After several potential sites were considered for the KICI transmitter, it now sits in downtown Iowa City, with the studio located near Uptown Bill’s. Since KICI was legally required to begin broadcasting by a certain time, their first broadcasts were an endless loop of Public Radio Exchange programming, and they had technical issues with connectivity. As they’ve ironed out technical issues and settled in, the programming continues to grow, with an emphasis on high-quality shows.

Current programming covers investigative journalism, human interest, science, music, culture, and food. Some of the programs include Democracy Now, Iowa Watch, Your Weekly Constitutional, The Fallon Forum, Humankind, Outright Radio, Bioneers, On Being, The Naked American Songbook, Fur Peace Ranch, American Parlor Songbook, Rockabilly N Blues Radio Hour, Science and the Sea, and Earth Date.

KICI producer and outreach manager Craig Jarvie, along with volunteer Beverly Mead, produces The Green Room IC, a show focused on Iowa City comedy, improv, and theater. So far, the show has covered Combined Efforts, Dreamwell Theatre, City Circle Theatre Company, Floodwater Comedy Festival, and Iowa City Community Theatre.

Hart says now that KICI has a more solid schedule, people know when to listen for their favorite programs. “We like to repeat some of the programs at least two or three times a week, and once or twice on the weekend,” she says. “That gives listeners a lot of chances to hear programs.” Over time, they plan on adding more high-quality shows that fit in with existing programming. Local politics, public interest and commentary, geek pop culture, LGBTQ issues, and poetry are all possible show subjects.

Hart and Jarvie were both happy to give a new home to Writers’ Voices and Great Taste, two popular shows from Fairfield’s low-power station KRUU, which ceased broadcasting earlier this year. “Both Fairfield and Iowa City have a very strong literary tradition,” Jarvie says, “and a great tradition and passion for food, and all things locally sourced and sustainable.” The subject matter and quality of the shows made them great fits.

KICI recently added blocks of music, some of which focus on local talent. “We have a couple music blocks where we focus on local musicians, both Iowa City and Iowa musicians,” Jarvie says. “So at 11 a.m. and 8 p.m. on weekdays, we have an hour block where we randomly pick songs from Iowa musicians.
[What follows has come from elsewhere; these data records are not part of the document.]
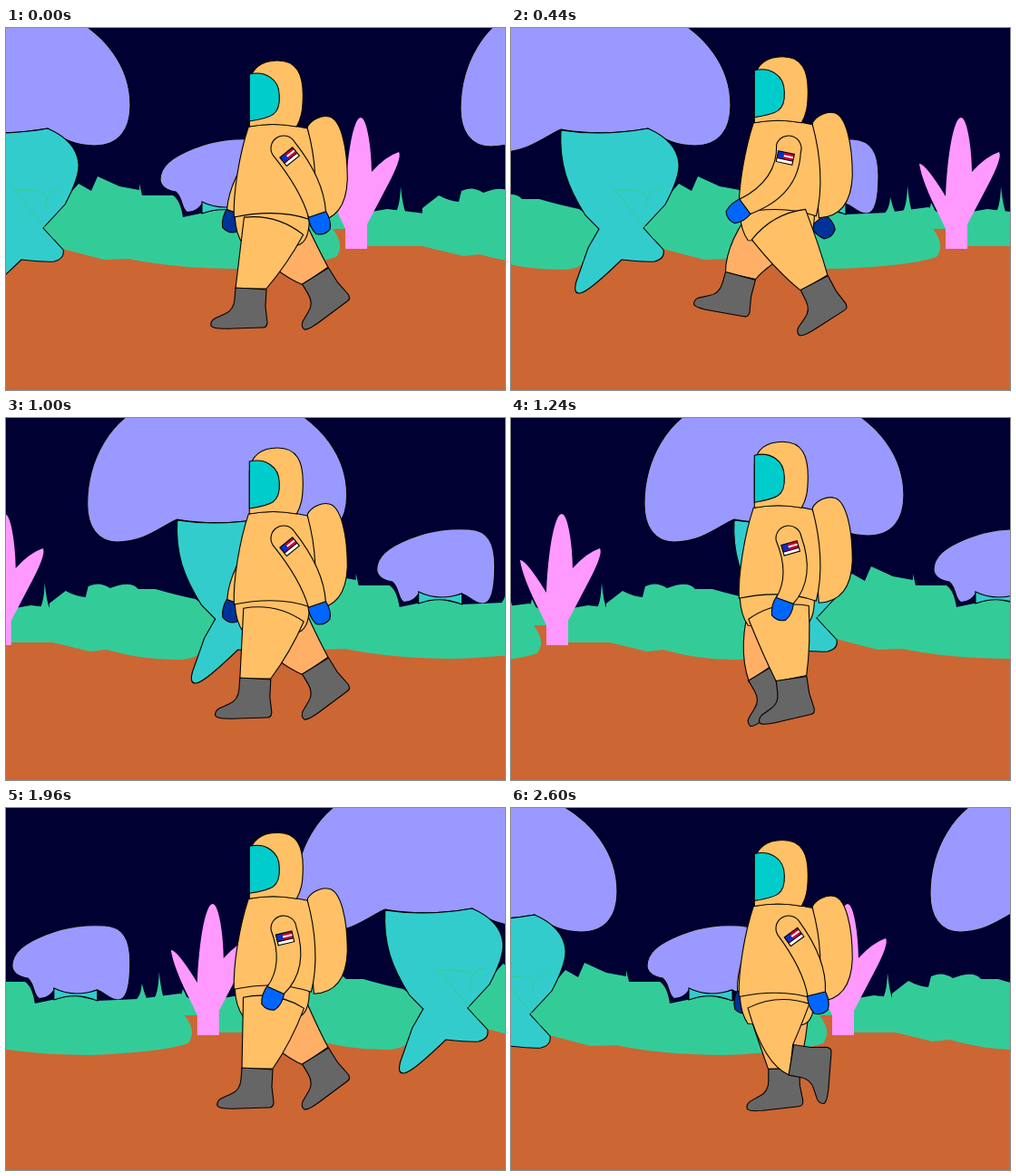
These frames come from a looping animation (550x400 px, 2640 ms). An HTML page with a canvas:

```html
<!DOCTYPE html>
<html>
<head>
<meta charset="utf-8">
<style>
html, body { margin: 0; width: 100%; height: 100%; overflow: hidden; background: #003; }
canvas { display: block; }
</style>
</head>
<body>
<canvas id="stage" width="550" height="400"></canvas>
<script>
const ctx = document.getElementById('stage').getContext('2d');
const FRAME = 40, LOOP = 2640, STRIDE = 940, TAU = Math.PI * 2;
const SUIT = '#ffc066', FAR_SUIT = '#ffb066', PURPLE = '#9999ff', TEAL = '#33cccc', GREEN = '#33cc99', SOIL = '#cc6633';

function paint(d, fill, stroke) {
  const path = new Path2D(d);
  if (fill) { ctx.fillStyle = fill; ctx.fill(path); }
  if (stroke) { ctx.strokeStyle = stroke; ctx.lineWidth = 1.1; ctx.stroke(path); }
}

function at(x, y, angle, draw) {
  ctx.save();
  ctx.translate(x, y);
  ctx.rotate(angle);
  draw();
  ctx.restore();
}

const offset = (x, y, angle, w) => [x + w * Math.cos(angle), y + w * Math.sin(angle)];
const bump = (v, centre, width) => Math.exp(-(((v - centre) / width) ** 2));
const smooth = (v, start, length) => {
  const k = Math.max(0, Math.min(1, (v - start) / length));
  return k * k * (3 - 2 * k);
};

function tile(x, y) {
  at(x, y, 0, () => {
    // distant small mushroom
    paint('M170 168C170 153 182 143 207 133C232 123 252 122 272 123C292 124 300 138 300 163C300 193 295 205 287 205C277 205 272 196 263 194Q237 205 217 193C212 201 205 204 199 203C193 198 195 188 187 181Q171 178 170 168Z', PURPLE, '#000');

    // soil and hedge with a few tall blades
    paint('M355 222H397V260H355Z', SOIL);
    paint('M-191 205L-173 191Q-162 197-151 198L-148 186Q-136 180-124 188Q-101 179-93 189L-74 189Q-50 196-30 200L0 222L60 195L80 172L94 180L101 164L125 175L147 179V172L150 185H184Q192 190 195 209L238 200L264 206L309 204L355 198L374 208L420 200L462 205V241H397V222H360Q374 240 364 253Q335 263 255 266Q190 266 135 255L108 256L62 244L-16 249Q-24 266-46 267Q-86 268-128 256L-146 258L-191 247Z', GREEN);
    for (const [bx, height] of [[313, 18], [332, 31], [358, 12], [435, 30]])
      paint(`M${bx - 8} 206Q${bx - 1} 202 ${bx} ${205 - height}Q${bx + 2} 196 ${bx + 6} 206Z`, GREEN);
    paint('M216 192Q238 203 264 194L264 206Q240 196 216 205Z', TEAL, '#000');

    // large mushroom
    paint('M-75-18C-125-2-149 48-149 95C-149 120-138 137-116 137C-86 137-68 120-50 112Q-5 120 46 111Q70 130 97 130C125 130 137 112 137 85C137 45 112 5 60-18Z', PURPLE, '#000');
    paint('M-50 113C-52 150-43 175-23 207L-8 222L-20 243L-33 280Q-37 294-29 293Q-20 292 17 256Q45 259 53 258Q65 255 63 245L41 221L65 195Q81 165 80 150Q78 125 46 111Q-5 120-50 113Z', TEAL, '#000');
    paint('M8 180Q25 177 43 182M10 180L53 233M44 198Q43 178 60 177', null, GREEN);

    // pink plant
    paint('M345 150Q352 150 374 186C376 140 383 99 391 99C398 99 403 135 403 159Q418 142 433 137Q437 143 420 175L398 217V244H374V222L367 207Q348 170 345 150Z', '#ff99ff');
  });
}

// First half of a stride: foot on the ground. Second half: foot swings forward.
function legPose(phase) {
  const p = phase % 1;
  if (p < .5) {
    const s = 2 * p, back = s ** 1.3;
    return { ax: 270 + 70 * back, ay: 288 - 14 * s ** 12, tilt: -65 * Math.max(0, s - .46), kx: 284 + 36 * back, ky: 256 };
  }
  const u = 2 * p - 1, forward = smooth(u, .36, .42), lift = bump(u, .52, .08);
  return {
    ax: 341 - 88 * forward,
    ay: 274 + 8 * bump(u, .61, .1),
    tilt: -35 + 47 * smooth(u, .55, .4) - 50 * lift,
    kx: 320 - 60 * forward,
    ky: 256 + 12 * lift - 8 * forward
  };
}

function leg(phase, hipY, fill) {
  const { ax, ay, tilt, kx, ky } = legPose(phase);
  const hipX = 295, boot = tilt * Math.PI / 180;
  const hip = Math.atan2(hipX - kx, ky - hipY), knee = (hip + boot) / 2;
  const top = offset(hipX, hipY, hip - Math.PI / 2, 14);
  paint(`M${offset(hipX, hipY, hip, -34)}Q${top} ${offset(hipX, hipY, hip, 34)}` +
    `Q${offset(kx, ky, knee, 27)} ${offset(ax, ay, boot, 17)}` +
    `L${offset(ax, ay, boot, -17)}Q${offset(kx, ky, knee, -27)} ${offset(hipX, hipY, hip, -34)}Z`, fill, '#000');
  at(ax, ay, boot, () =>
    paint('M-17-1L-18 12Q-19 24-29 28L-40 33Q-45 36-44 41Q-42 45-20 44L13 43Q18 43 18 37L16 20L17 1Z', '#666', '#000'));
}

function arm(sx, ex, ey, wx, wy, glove) {
  const sy = 133;
  const upper = Math.atan2(sx - ex, ey - sy), lower = Math.atan2(ex - wx, wy - ey);
  const side = sign => {
    const s = offset(sx, sy, upper, 14 * sign), w = offset(wx, wy, lower, 10 * sign);
    const e = offset(ex, ey, (upper + lower) / 2, 13 * sign);
    return [s, e.map((v, i) => 2 * v - (s[i] + w[i]) / 2), w];
  };
  const [sl, el, wl] = side(-1), [sr, er, wr] = side(1);
  at(wx, wy, lower, () =>
    paint('M-10-2Q-13 10-8 20Q0 25 8 20Q13 12 10-1Z', glove, '#000'));
  paint(`M${sl}Q${el} ${wl}L${wr}Q${er} ${sr}A14 14 0 0 0 ${sl}Z`, SUIT, '#000');
  return upper;
}

function flag(x, y, angle) {
  at(x, y, angle, () => {
    paint('M-9-6H9V6H-9Z', '#fff');
    paint('M-9-6H9V-3H-9ZM-9-1H9V2H-9Z', '#cc0033');
    paint('M-9-6H-2V1H-9Z', '#0033cc');
    paint('M-9-6H9V6H-9ZM-9 2H9', null, '#000');
  });
}

function astronaut(t) {
  const turn = TAU * t / LOOP, phase = t / STRIDE;
  const bob = -3.5 + 3 * Math.cos(3 * turn) + 4.3 * Math.cos(turn - .95);
  const hipY = 218 + bob * .4;

  // The arm swings back and forth twice, slowing down towards the end.
  const swing = (1 - Math.cos(3.83 * Math.PI * Math.sin(turn / 4) ** 1.1)) / 2;
  const shoulder = 306, ex = 331 - 39 * swing, ey = 171, wx = 343 - 89 * swing, wy = 206 - 9 * swing;

  arm(596 - shoulder, 596 - ex, ey, 596 - wx, 410 - wy, '#003399');
  leg(phase + .5, hipY, FAR_SUIT);
  at(-.7, bob, 0, () => {
    paint('M333 107C338 98 350 94 357 96C370 99 377 130 377 165C376 193 365 211 340 212Z', SUIT, '#000');
    paint('M253 190V207Q254 226 262 237L322 238Q334 235 335 212V190Z', SUIT, '#000');
    paint('M268 107Q297 101 333 109C342 142 345 180 337 210Q300 197 252 207C251 180 258 137 268 107Z', SUIT, '#000');
    paint('M269 60C270 42 283 34 300 34C322 34 328 50 328 72C328 90 326 98 321 107Q295 102 269 107Z', SUIT, '#000');
    paint('M269 49C286 45 302 54 302 73C303 94 294 97 269 101Z', '#00cccc', '#000');
  });
  leg(phase, hipY, SUIT);
  const tilt = arm(shoulder, ex, ey, wx, wy, '#0066ff');
  flag(shoulder - 12 * Math.sin(tilt), 133 + 11 * Math.cos(tilt), tilt - .1);
}

function draw(now) {
  const t = Math.floor(now % LOOP / FRAME) * FRAME;
  const scroll = Math.min(t / FRAME, 64) * 9.547;
  paint('M0 0H550V400H0Z', '#000033');
  paint('M0 240H550V400H0Z', SOIL);
  tile(scroll + 650, -6);
  tile(scroll - 631, 7);
  tile(scroll, 0);
  astronaut(t);
  requestAnimationFrame(draw);
}
requestAnimationFrame(draw);
</script>
</body>
</html>
```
This sets us apart from the other noncommercial stations and gives the station a little more local flavor.” Hart adds, “A lot of people don’t realize this area has some very fine local indie bands and musicians that are really quite good.” KICI also has a few music shows in the works that feature live DJs.

Jarvie says that a great thing about living here is “the wealth of local talent.” He went to the Iowa City Jazz Festival, Farmers Market, and Soulfest to record people giving the station ID. Jarvie also got local actors and regular folks to come in and voice not only station IDs but some promos, too. “We wanted to include a lot of different voices, not just a deep-voiced radio personality. We wanted to have voices that are reflective and representative of Iowa City.”

KICI is looking into underwriting, and is currently fundraising for some tech needs. Volunteers are always appreciated, whether for tedious grunt work like loading CDs into iTunes or working on a current show. To get involved, visit